We settled on the blanket to the whining of our three-year-old, demanding that she have her hot pink camping chair. My husband darted back to the site to get the chair, with just two minutes to totality. The temperature was dropping, the sky darkening to twilight. Terrified my children would stare at the sun and go blind, I yelled at my daughter to put on her glasses, panicking that I myself had looked at the sun, now just a sliver of light, without my glasses. I was glad our baby was fast asleep in my parents’ camper so I wouldn’t have to obsess over him not ogling at the sun.
My husband returned just in time. The girl next to me suddenly shouted, “Take off your glasses!” After so many minutes of stressing over wearing the glasses, we finally yanked them off and found ourselves frozen, trance-like in the horrific wonder of a modern-day science fiction film.
The campsite erupted with noise and motion.
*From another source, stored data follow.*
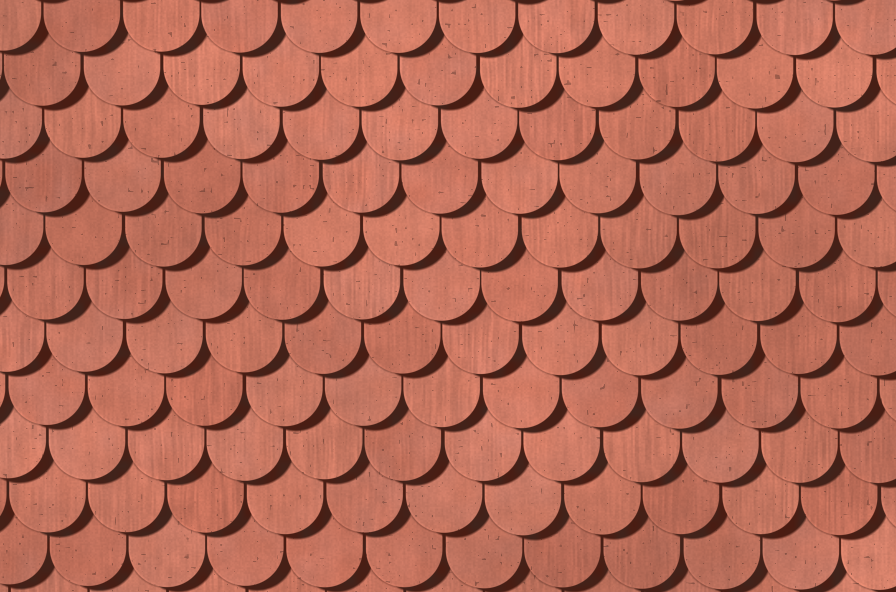
Reproduce this texture procedurally as a Shadertoy shader.

```glsl
// Overlapping rows of round-ended terracotta shingles with hard slanting shadows.

const float TILES_ACROSS = 11.31;
const float ROW_PITCH = 0.6745;              // in tile widths
const float RADIUS = 0.483;
const vec2 GRID_ORIGIN = vec2(0.105, 0.059);
const float ROW_DRIFT = -0.0075;             // sideways slip per row
const vec2 SHADOW_OFFSET = vec2(0.145, -0.06);

const vec3 CLAY_LIGHT = vec3(0.81, 0.485, 0.395);
const vec3 CLAY_DEEP = vec3(0.73, 0.405, 0.325);
const vec3 CLAY_PALE = vec3(0.76, 0.49, 0.43);
const vec3 SHADOW_WARM = vec3(0.29, 0.11, 0.07);
const vec3 SHADOW_GREY = vec3(0.25, 0.14, 0.11);

float hash(vec2 p) {
    vec3 q = fract(vec3(p.xyx) * 0.1031);
    q += dot(q, q.yzx + 33.33);
    return fract((q.x + q.y) * q.z);
}

float noise(vec2 p) {
    vec2 i = floor(p), f = fract(p);
    f = f * f * (3.0 - 2.0 * f);
    return mix(mix(hash(i), hash(i + vec2(1, 0)), f.x),
               mix(hash(i + vec2(0, 1)), hash(i + vec2(1, 1)), f.x), f.y);
}

// Sideways position of a row: alternate rows are staggered by half a shingle
float rowShift(float row) {
    return GRID_ORIGIN.x + ROW_DRIFT * row + 0.5 * mod(row, 2.0);
}

// Column and row of the shingle nearest to p within a given row
vec2 tileId(vec2 p, float row) {
    return vec2(floor(p.x - rowShift(row) + 0.5), row);
}

// Position relative to the bottom tip, with a little laying error
vec2 tileLocal(vec2 p, vec2 id) {
    vec2 tip = vec2(id.x + rowShift(id.y), GRID_ORIGIN.y + id.y * ROW_PITCH);
    vec2 error = vec2(hash(id + 40.0), hash(id + 71.0)) - 0.5;
    return p - tip - error * vec2(0.018, 0.03);
}

// Half disc below, straight sides above
float shingleDistance(vec2 q) {
    return length(vec2(q.x, min(q.y - RADIUS, 0.0))) - RADIUS;
}

float rowDistance(vec2 p, float row) {
    return shingleDistance(tileLocal(p, tileId(p, row)));
}

float coverage(float d, float softness) {
    return 1.0 - smoothstep(-softness, softness, d);
}

vec3 clayColor(vec2 q, vec2 id, vec2 p, float d) {
    float tone = hash(id + 13.0);
    vec2 seed = id * 17.0 + 100.0;
    vec3 color = mix(CLAY_DEEP, CLAY_LIGHT, 0.32 + 0.6 * tone);
    color = mix(color, CLAY_PALE, 0.55 * hash(id + 29.0) * noise(q * 4.0 + seed));

    // Vertical brushed grain, stronger on some shingles
    float bend = 0.03 * noise(q * 3.0 + seed);
    float grain = noise(vec2((q.x + bend) * 38.0, q.y * 2.5) + seed) - 0.5;
    color *= 1.0 + grain * mix(0.04, 0.17, hash(id + 57.0));

    // Mottling, fine grit and sparse pits
    color *= 0.965 + 0.07 * noise(p * 5.0 + 30.0);
    color *= 0.965 + 0.07 * noise(p * 48.0 + 200.0);
    color *= 1.0 - 0.25 * smoothstep(0.9, 0.97, noise(p * 24.0 + 400.0));

    // Broad weathering
    color *= 0.92 + 0.15 * noise(p * 0.45 + 9.0);

    // Pale lip on the lit lower edge
    float lip = smoothstep(-0.035, -0.01, d) * (1.0 - smoothstep(-0.3, 0.1, q.x));
    return color * (1.0 + 0.07 * lip);
}

void mainImage(out vec4 fragColor, in vec2 fragCoord) {
    float pixel = TILES_ACROSS / iResolution.x;
    vec2 p = fragCoord * pixel;
    p.y += 0.004 * (p.x - 0.5 * TILES_ACROSS);

    float baseRow = floor((p.y - GRID_ORIGIN.y) / ROW_PITCH);
    vec3 shade = mix(SHADOW_WARM, SHADOW_GREY, noise(p * 7.0 + 60.0));
    vec3 color = shade;

    // Paint rows upward: each throws its shadow, then covers the one below
    for (int i = -1; i <= 1; i++) {
        float row = baseRow + float(i);
        vec2 id = tileId(p, row);
        vec2 q = tileLocal(p, id);
        float d = shingleDistance(q);

        float thrown = coverage(rowDistance(p - SHADOW_OFFSET, row), pixel + 0.008);
        float contact = 0.45 * coverage(d - 0.012, pixel + 0.006);
        color = mix(color, shade, max(thrown, contact));
        color = mix(color, clayColor(q, id, p, d), coverage(d, 0.75 * pixel));
    }
    fragColor = vec4(color, 1.0);
}
```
The adults shrieked wildly and the children spun in circles–pirouetting, twirling, cartwheeling and hugging one another in the eerie light. We were Frodo, our vision transfixed on the eye in the fires of Mordor. The moon was a smooth black orb, framed by the most brilliant shock of light I have ever seen. Touching my cheek, I realized I was crying.
The trees, grass and river glowed with the light of dusk—or perhaps dawn. A pinpoint of light pierced the darkness and the diamond glinted off the side of the burning ring. This was the end–the finale that left us speechless except we suddenly knew that we were small and nature and space could drastically dwarf our overinflated sense of self. We knew light and dark could dance together and we’d survive the harrowing nightmare.
Totality lasted two minutes and twenty-two seconds. In that short span, the supernatural peeled away reality to reveal life in all its wildness and God in all His glory… CONTINUE READING AT SHELOVES